A Berner is also recommended to be screened for various heart conditions, including dilated cardiomyopathy. A condition called Von Willebrand’s disease affects him as well. It is the breeder’s responsibility to screen for these conditions and to breed healthy dogs only.
When it comes to feeding large dogs, there are a few things you need to keep in mind. First and foremost, they should be eating a high-quality diet that provides them with well-balanced nutrition.
This diet should include real meat proteins, carbohydrates, fiber, healthy omega fats, vitamins, and minerals. Another key ingredient to look out for is glucosamine and chondroitin, which will help support their large joints.
The Bernese Mountain Dog and Swissy are both known for their hearty appetites. As such, it’s important to be mindful of how much food you’re giving them each day. On average, a Berner will consume three to four cups of food per day, while a Swissy will eat four to five cups.
However, this amount can vary depending on your dog’s size, age, activity level and type of food. Overfeeding can lead to obesity, which can then cause a host of other health problems. So be sure to monitor your pup’s food intake closely to ensure they’re staying healthy and fit.
If you’re lucky enough to own a Berner or dogs that look like bernese mountain dog, you know that these pups need plenty of exercise. An hour of activity each day is essential for their overall health and well-being. Even if there’s snow on the ground (which they would love), they still need to get out and stretch their legs.
As giant dog breeds, Berners and Swissies will be great companions on long walks or hikes in scenic areas like nature reserves or parks. They love being outdoors and getting fresh air and can become cabin feverish if they’re cooped up for too long.
During their growth period, it’s important not to over-exercise these pups. Too much impact can cause developmental abnormalities, so it’s best to stick to moderate activity levels. Once they’re fully grown, they’ll be able to handle more intense exercise without any problems.

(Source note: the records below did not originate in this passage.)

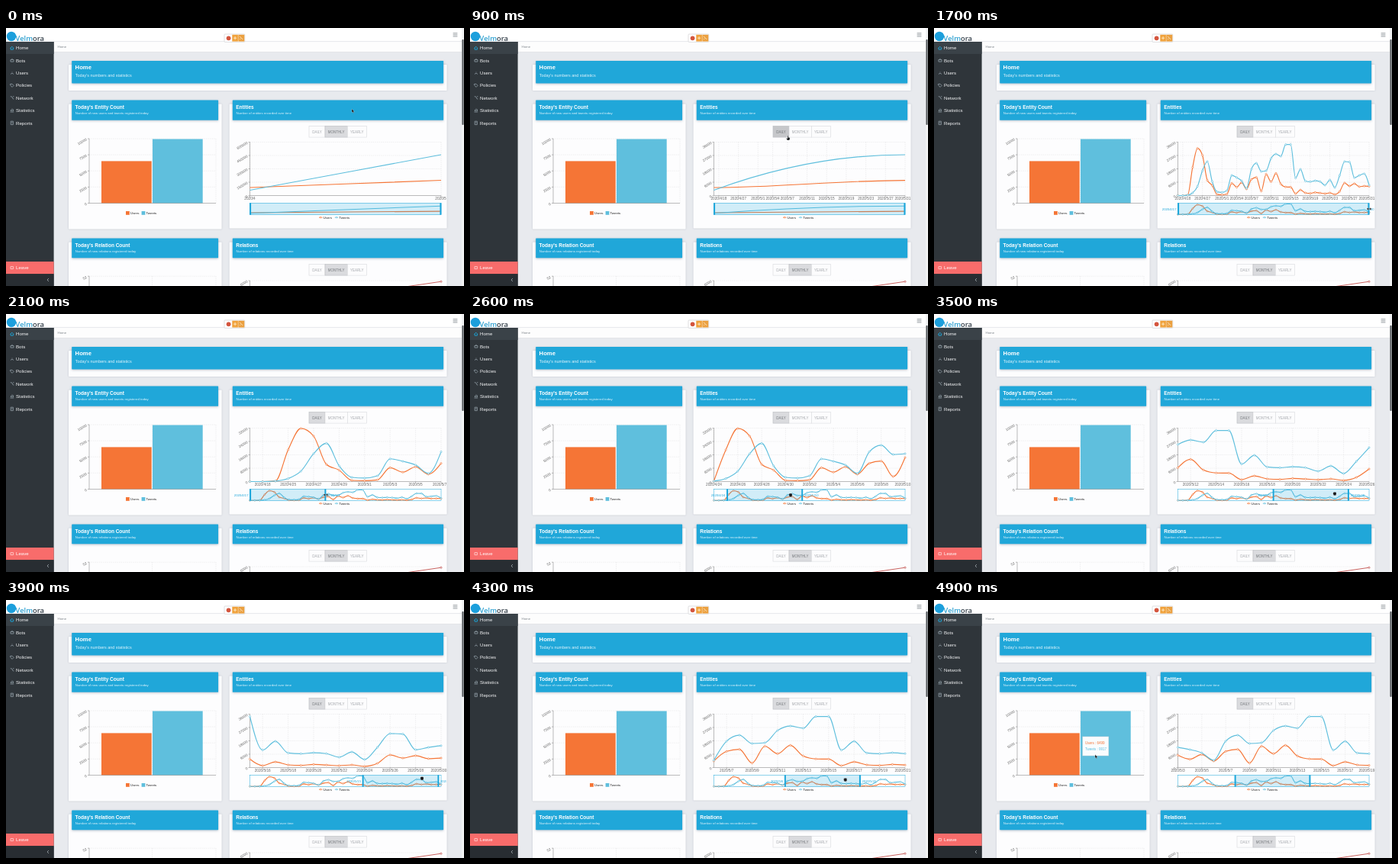
These frames come from a looping animation (600x338 px, 5 s). An HTML page:

```html
<!DOCTYPE html>
<html lang="en">
<head>
<meta charset="utf-8">
<title>Dashboard</title>
<style>
  html, body { margin: 0; width: 100%; height: 100%; overflow: hidden; background: #e8eaee; }
  svg { display: block; width: 100vw; height: 100vh; font-family: "Liberation Sans", Arial, sans-serif; }
  .card { fill: #fdfdfe; filter: drop-shadow(0 .5px 1px rgba(60, 70, 90, .22)); }
  .head { fill: #20a7d9; filter: drop-shadow(0 1.5px 1.5px rgba(40, 60, 90, .3)); }
  .title { fill: #fff; font-weight: bold; }
  .sub { fill: #e4f5fc; }
  .grid { stroke: #d3d3d6; stroke-width: .4; stroke-dasharray: 1.3 1.3; fill: none; }
  .axis { stroke: #777; stroke-width: .5; fill: none; }
  .tick { fill: #666; font-size: 4.7px; }
  .key { fill: #222; font-size: 4.4px; }
  .icon { fill: none; stroke: #8a969e; stroke-width: .9; }
</style>
</head>
<body>
<svg viewBox="0 0 600 338" preserveAspectRatio="none">
  <g id="page"></g>
  <g id="live"></g>
</svg>
<script>
const ORANGE = '#f57536', BLUE = '#5fbfdd', ACCENT = '#1ba6da';
const LOOP = 5000, STEP = 100;
const X0 = 319.5, X1 = 570, Y0 = 219.5, Y1 = 149.5;

// Daily counts in thousands
const users = [0, 0, .3, 19, 31.8, 27.2, 10.3, 6.8, .7, .5, 1, 8.3, 5.6, 8.8, 4.4, 10.9, 12.3, 3, 14.4, 9.3,
  15, 7.8, 5.8, 5.7, 1.3, 3.8, 1.8, 1.5, 2.1, 1.7, 1.3, 1.8, .8, 2.8, 8.5, 6.4, 8, 6, 6.4, 6.2];
const tweets = [0, 0, .3, 1.8, 6.2, 16.7, 22.9, 9.4, 2.5, 2.1, 3.4, 13.6, 12.1, 9.9, 4.9, 17.8, 21.8, 16.2, 16.7, 25,
  28, 26.5, 34.4, 34.4, 11.8, 17.7, 9.8, 9.3, 10, 9.4, 7, 10.5, 5.4, 13.6, 22.9, 22.6, 12, 13.6, 14.7, 7];
const LAST = users.length - 1;
const monthly = [[90, 171], [60, 459]];
const daily = [users, tweets];

const lerp = (a, b, k) => a + (b - a) * k;
const clamp = (v, a, b) => Math.min(b, Math.max(a, v));
const ease = k => k * k * (3 - 2 * k);

// keys: rows of [time, value, value, ...]
function track(keys, t) {
  let i = 0;
  while (i < keys.length - 2 && t >= keys[i + 1][0]) i++;
  const a = keys[i], b = keys[i + 1], k = clamp((t - a[0]) / (b[0] - a[0]), 0, 1);
  return a.slice(1).map((v, j) => lerp(v, b[j + 1], k));
}

const rect = (x, y, w, h, fill, more = '') =>
  `<rect x="${x}" y="${y}" width="${w}" height="${h}" fill="${fill}" ${more}/>`;
const text = (x, y, s, more = '') => `<text x="${x}" y="${y}" ${more}>${s}</text>`;
const path = (d, more) => `<path d="${d}" ${more}/>`;
const tilted = (x, y, s) => text(0, 0, s, `class="tick" text-anchor="end" transform="translate(${x} ${y}) rotate(-30)"`);

function card(x, y, w, h, headH, title, sub, big) {
  const ty = y + (big ? 11 : 11.3), sy = big ? y + 21.2 : y + 18.2;
  return rect(x, y + 5, w, h, '#fff', 'class="card" rx="1"') +
    rect(x + 4.2, y, w - 8.7, headH, '', 'class="head" rx=".6"') +
    text(x + 8.6, ty, title, `class="title" font-size="${big ? 7.7 : 6.5}"`) +
    text(x + 8.8, sy, sub, `class="sub" font-size="${big ? 5.44 : 4.35}"`);
}

function buttons(y, on, hover) {
  return [['DAILY', 397, 21], ['MONTHLY', 418, 29.3], ['YEARLY', 447.3, 25]].map(([s, x, w], i) =>
    rect(x, y, w, 14.6, i === on ? (hover ? '#c6c7ca' : '#dadbde') : '#fcfcfd',
      `stroke="${i === on ? '#b9bcc0' : '#d9dbde'}" stroke-width=".6"`) +
    text(x + w / 2, y + 9, s, `text-anchor="middle" font-size="4.5" fill="${i === on ? '#74777b' : '#a5a8ac'}"`)
  ).join('');
}

function sidebar() {
  const marks = [
    'M5.5 26.5L7.8 24.2L10 26.5M6.2 26v2.2h3.2v-2.2',
    'M6 41.5h4v2.6h-4zM8 41.5v-1.6',
    'M6 60.5q2-3 4 0M8 57.6v.6',
    'M5.6 73.4h2.6l2 2l-2 2l-2.6-2.4z',
    'M5.8 89.8h1.6l2 3.2h1M9 89.8h1.4',
    'M5.6 110h4.6M6.5 109v-2M8 109v-3.4M9.5 109v-2.5',
    'M6.2 122.2h3.2v4.4h-3.2zM7 124h1.6'
  ];
  return rect(0, 18, 62.6, 320, '#2f353a') + rect(0, 18, 62.6, 16, '#3a4248') +
    ['Home', 'Bots', 'Users', 'Policies', 'Network', 'Statistics', 'Reports'].map((s, i) =>
      text(13, 28.1 + i * 16.4, s, 'font-size="6.15" fill="#f4f5f6"') +
      path(marks[i], `class="icon" ${i ? '' : `style="stroke:${ACCENT}"`}`)).join('') +
    rect(0, 306, 62.6, 16.2, '#f86c6b') + text(13, 316.3, 'Leave', 'font-size="6.15" fill="#fff"') +
    path('M6 312.6h3.6v3h-3.6z', 'fill="none" stroke="#ffc9c8" stroke-width=".9"') +
    rect(0, 322.2, 62.6, 15.8, '#282d32') +
    path('M56 328l-2 2l2 2', 'fill="none" stroke="#a3abb0" stroke-width=".8"');
}

function barChart() {
  let s = path('M191.5 145V229.5M275 145V229.5' + [0, 1, 2, 3].map(i => `M109 ${145 + i * 21.1}H275`).join(''), 'class="grid"');
  s += rect(125, 174.4, 65.7, 55.1, ORANGE) + rect(192, 145.5, 65.7, 84, BLUE);
  s += path('M109 145V229.5H275' + [0, 1, 2, 3, 4].map(i => `M107 ${145 + i * 21.12}h2`).join(''), 'class="axis"');
  [10000, 7500, 5000, 2500, 0].forEach((v, i) => s += tilted(106.3, 147 + i * 21.12, v));
  return s + rect(157, 240, 4.8, 4.8, ORANGE) + text(163, 244, 'Users', 'class="key"') +
    rect(177.6, 240, 4.8, 4.8, BLUE) + text(183.4, 244, 'Tweets', 'class="key"');
}

function page() {
  let s = rect(0, 0, 600, 338, '#e8eaee') + rect(0, 0, 600, 17.6, '#fff') + rect(62.6, 17.6, 537.4, .5, '#d4d8dc') +
    rect(62.6, 18.1, 537.4, 13.4, '#fdfdfd') + rect(62.6, 31.2, 537.4, .5, '#d4d8dc') +
    text(67.5, 26.2, 'Home', 'font-size="4.4" fill="#7d848a"');
  s += '<circle cx="7" cy="11" r="6.2" fill="#1c9fdc"/>' +
    '<text x="12.6" y="16.8" font-size="9.3" font-weight="600" font-family="Open Sans, sans-serif" fill="#2a9fd0">Velm<tspan fill="#35414b">ora</tspan></text>';
  s += path('M585.6 6.8h5.8M585.6 8.9h5.8M585.6 11h5.8', 'stroke="#8b9197" stroke-width=".9"');
  s += rect(286, 8, 26.8, 10.4, '#fff', 'rx="1" stroke="#c9cbce" stroke-width=".6"') +
    '<circle cx="291.6" cy="13.3" r="2.9" fill="#d4553e"/>' +
    rect(296.3, 8.8, 7.6, 8.8, '#f0a23c') + rect(304.3, 8.8, 8, 8.8, '#eba040') +
    path('M300.1 11v4.4M298 13.2h4.2M306.2 11l4 4M306.2 15l1.2-1.2', 'stroke="#fff3d8" stroke-width=".8"');
  s += sidebar();
  s += card(82, 43, 495.6, 34, 29.4, 'Home', 'Today\'s numbers and statistics', true) +
    card(82, 94.5, 200.6, 164, 26.3, 'Today\'s Entity Count', 'Number of new users and tweets registered today') +
    card(292.6, 94.5, 285, 163, 26.3, 'Entities', 'Number of entities recorded over time') +
    card(82, 275.4, 200.6, 90, 25.8, 'Today\'s Relation Count', 'Number of new relations registered today') +
    card(292.6, 275.4, 285, 90, 25.8, 'Relations', 'Number of relations recorded over time');
  s += barChart() + buttons(309.5, 1);
  s += path('M109 325.2H275M191.5 325.2V338M275 325.2V338M319.5 331H570M570 331V338', 'class="grid"') +
    path('M109 325.2V338M107 325.2h2M319.5 331V338M317.5 331h2', 'class="axis"') +
    tilted(106.3, 327.4, '52') + tilted(317, 333, '6000') +
    path('M526 338.6L570 332.2', 'stroke="#c2504c" stroke-width=".9" fill="none"') +
    '<circle cx="570" cy="332.2" r="1.1" fill="#fff" stroke="#c2504c" stroke-width=".7"/>';
  [[410, ORANGE, 'Users'], [430.8, BLUE, 'Tweets']].forEach(([x, c, name]) => {
    s += path(`M${x} 248.2h4.4`, `stroke="${c}" stroke-width=".8"`) +
      `<circle cx="${x + 2.2}" cy="248.2" r=".9" fill="#fff" stroke="${c}" stroke-width=".6"/>` +
      text(x + 5.4, 249.8, name, 'class="key"');
  });
  return s + rect(597, 0, 3, 338, '#f1f2f3') + rect(597.4, 15, 2.2, 112, '#55595d', 'rx="1"');
}

// Monotone cubic through the points
function curve(p) {
  const n = p.length, m = [], h = [], g = [];
  for (let i = 0; i < n - 1; i++) {
    h[i] = p[i + 1][0] - p[i][0];
    g[i] = (p[i + 1][1] - p[i][1]) / h[i];
  }
  for (let i = 1; i < n - 1; i++) {
    const mid = (g[i - 1] * h[i] + g[i] * h[i - 1]) / (h[i - 1] + h[i]);
    m[i] = (Math.sign(g[i - 1]) + Math.sign(g[i])) * Math.min(Math.abs(g[i - 1]), Math.abs(g[i]), Math.abs(mid) / 2);
  }
  m[0] = n > 2 ? (3 * g[0] - m[1]) / 2 : g[0];
  m[n - 1] = n > 2 ? (3 * g[n - 2] - m[n - 2]) / 2 : g[0];
  let d = `M${p[0][0].toFixed(2)} ${p[0][1].toFixed(2)}`;
  for (let i = 0; i < n - 1; i++) {
    const k = h[i] / 3, [x, y] = p[i], [u, v] = p[i + 1];
    d += 'C' + [x + k, y + k * m[i], u - k, v - k * m[i + 1], u, v].map(a => a.toFixed(2)).join(' ');
  }
  return d;
}

function plot(data, top, bottom, max) {
  return data.map((v, i) => [lerp(X0, X1, i / (data.length - 1)), lerp(bottom, top, v / max)]);
}

function series(p, color, width, r) {
  const dots = r ? p.map(([x, y]) => `<circle cx="${x.toFixed(2)}" cy="${y.toFixed(2)}" r="${r}"/>`).join('') : '';
  return path(curve(p), `fill="none" stroke="${color}" stroke-width="${width}"`) +
    `<g fill="#fff" stroke="${color}" stroke-width=".65">${dots}</g>`;
}

// Each new point grows out of the old point that shares its part of the list
function morph(old, now, k) {
  return now.map(([x, y], i) => {
    const [a, b] = old[Math.floor(i * old.length / now.length)];
    return [lerp(a, x, k), lerp(b, y, k)];
  });
}

function dayName(i) {
  if (i < 2) return '2020/4/' + (17 + i);
  return i < 9 ? '2020/4/' + (22 + i) : '2020/5/' + (i - 8);
}

// Keep labels from the right end while they fit
function dayTicks(lo, hi) {
  const out = [];
  let edge = 577.4;
  for (let i = hi; i >= lo; i--) {
    const x = lerp(X0, X1, (i - lo) / (hi - lo)), name = dayName(i);
    const half = (name.length - 2 + .05 - .95) * .556 * 4.7 / 2 + 2.6;
    const c = i === hi ? Math.min(x, edge - half) : x;
    if (c + half <= edge) {
      out.push([x, c, name]);
      edge = c - half - .2;
    }
  }
  return out;
}

const brushKeys = [[0, X0, X1], [1700, X0, X1], [2100, X0, 419], [2500, X0, 419], [3100, 421, 520],
  [3900, 467, 567], [4000, 467, 567], [4400, 394, 493], [5000, 394, 493]];
const mouseKeys = [[0, 453, 106], [200, 453, 106], [600, 416, 142], [1000, 416, 142], [1500, 570, 237], [1700, 570, 237],
  [2100, 419, 237], [2300, 419, 237], [2500, 403, 237], [3100, 505, 237], [3900, 545, 233.5], [4000, 545, 233.5],
  [4400, 474, 236], [4700, 225, 206], [4900, 211, 202.5], [5000, 211, 202.5]];

function cursor(x, y, t) {
  let d = 'M0 0V4.6L1.1 3.7L1.9 5.4L2.7 5L2 3.4H3.4Z';
  if (t >= 600 && t < 1200) d = 'M0 -1L.9 -1V1.2L3 1.8V3.6L2.2 5H-.4L-1.7 2.6L-1 2.2L0 3Z';
  else if (t >= 1500 && t < 2400) d = 'M-3.2 0L-1.2 -1.8V-.6H1.2V-1.8L3.2 0L1.2 1.8V.6H-1.2V1.8Z';
  else if (t >= 2400 && t < 4500) d = 'M-2 -1.6Q0 -2.6 2 -1.6V.8L1.3 2.4H-1.2L-2.2 .6Z';
  return path(d, `transform="translate(${x} ${y})" fill="#16191c" stroke="#fff" stroke-width=".25"`);
}

function live(t) {
  const byDay = t >= 800, k = byDay ? ease(clamp((t - 900) / 600, .004, 1)) : 1;
  const [left, right] = track(brushKeys, t), [mx, my] = track(mouseKeys, t);
  const unit = (X1 - X0) / LAST;
  const lo = Math.floor((left - X0) / unit + .05), hi = Math.floor((right - X0) / unit + .05);
  const shown = byDay ? daily.map(d => d.slice(lo, hi + 1)) : monthly;
  const tick = byDay ? Math.ceil(Math.max(...shown.flat()) / 4) : 150;
  const ticks = byDay ? dayTicks(lo, hi) : [[X0, X0, '2020/4'], [X1, 569.5, '2020/5']];
  const colors = [ORANGE, BLUE], settled = byDay && k === 1;

  let s = buttons(128.5, byDay ? 0 : 1, byDay && t < 1200);
  const rows = [0, 1, 2, 3, 4].map(i => Y1 + i * 17.5);
  s += path(rows.slice(0, 4).map(y => `M${X0} ${y}H${X1}`).join('') +
    ticks.map(([x]) => `M${x.toFixed(2)} ${Y1}V${Y0}`).join(''), 'class="grid"');
  s += path(`M${X0} ${Y1}V${Y0}H${X1}` + rows.map(y => `M${X0 - 2} ${y}h2`).join('') +
    ticks.map(([x]) => `M${x.toFixed(2)} ${Y0}v2`).join(''), 'class="axis"');
  rows.forEach((y, i) => s += tilted(317, y + 2, (4 - i) * tick * 1000));
  ticks.forEach(([, x, name]) => s += text(x.toFixed(2), 225.2, name, 'class="tick" text-anchor="middle"'));

  shown.forEach((d, i) => {
    let p = plot(d, Y1, Y0, tick * 4);
    if (byDay && k < 1) p = morph(plot(monthly[i], Y1, Y0, 600), p, k);
    s += series(p, colors[i], 1.15, settled ? 1.1 : 0);
  });

  // Range selector
  s += rect(X0, 229.3, X1 - X0, 15.4, '#fff', `stroke="${ACCENT}" stroke-width=".5"`);
  (byDay ? daily : monthly).forEach((d, i) => {
    let p = plot(d, 229.8, 244.2, byDay ? 36 : 600);
    if (byDay && k < 1) p = morph(plot(monthly[i], 229.8, 244.2, 600), p, k);
    s += series(p, colors[i], 1.1, settled ? .9 : 0);
  });
  s += rect(left, 229.3, right - left, 15.4, ACCENT, 'fill-opacity=".2"') +
    rect(left - .4, 229.3, 2, 15.4, ACCENT) + rect(right - 1.6, 229.3, 2, 15.4, ACCENT);
  if (t >= 1500 && t < 4500) {
    s += `<svg x="290" y="225" width="286.6" height="24" viewBox="290 225 286.6 24" font-size="4.2" fill="${ACCENT}">` +
      text(left - 2, 238.6, dayName(lo), 'text-anchor="end"') + text(right + 2, 238.6, dayName(hi)) + '</svg>';
  }

  if (t >= 4700 && mx < 275) {
    const y = my - 23.5;
    s += rect(194.8, y, 34, 25, '#fff', 'fill-opacity=".96" stroke="#d2d4d6" stroke-width=".5"') +
      `<g font-size="4.5">${text(198, y + 9.6, 'Users : 6499', `fill="${ORANGE}"`)}${text(198, y + 18.3, 'Tweets : 9917', `fill="${BLUE}"`)}</g>`;
  }
  return s + cursor(mx, my, t);
}

const stage = document.getElementById('live');
document.getElementById('page').innerHTML = page();
const start = performance.now();
let last = -1;
function draw(now) {
  const t = Math.floor(Math.max(0, now - start) % LOOP / STEP) * STEP;
  if (t !== last) {
    stage.innerHTML = live(t);
    last = t;
  }
  requestAnimationFrame(draw);
}
draw(start);
</script>
</body>
</html>
```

The last point in bernese mountain dog vs greater swiss mountain dog debate revolves around grooming. When it comes to grooming, both the Greater Swiss Mountain Dog and Bernese need good shampooing.
The Berner would benefit from a shampoo with conditioning ingredients, as this will prevent any hair tangling. But with double coats, you should also consider a concentrated shampoo for both breeds as this will provide a deeper cleanse.
The Bernese mountain dog is the only Swiss mountain dog to have a long silky coat. This means that his grooming schedule is more intense than the Swissy. The Berner needs brushing two or three times a week, and likely a need de-shedding at least twice a year with a proper tool.
The Swissy, on the other hand, has a short double coat that is weather resistant and repels dirt. He only needs an occasional brushing, and he doesn’t require de-shedding. This makes him a better choice for families who don’t have the time to commit to intense grooming sessions.
Finally, we would like to say that there is no clear winner between the Greater Swiss Mountain Dog vs Bernese. It all depends on what you are looking for in a dog.
If you are looking for a big, cuddly companion who will be content to lounge around the house with you, then the Bernese is the perfect breed for you. However, if you are looking for a more active partner who is willing to protect you and your property, then the Swissy is the better choice.
Whichever breed you choose, you’re sure to have a faithful friend for life.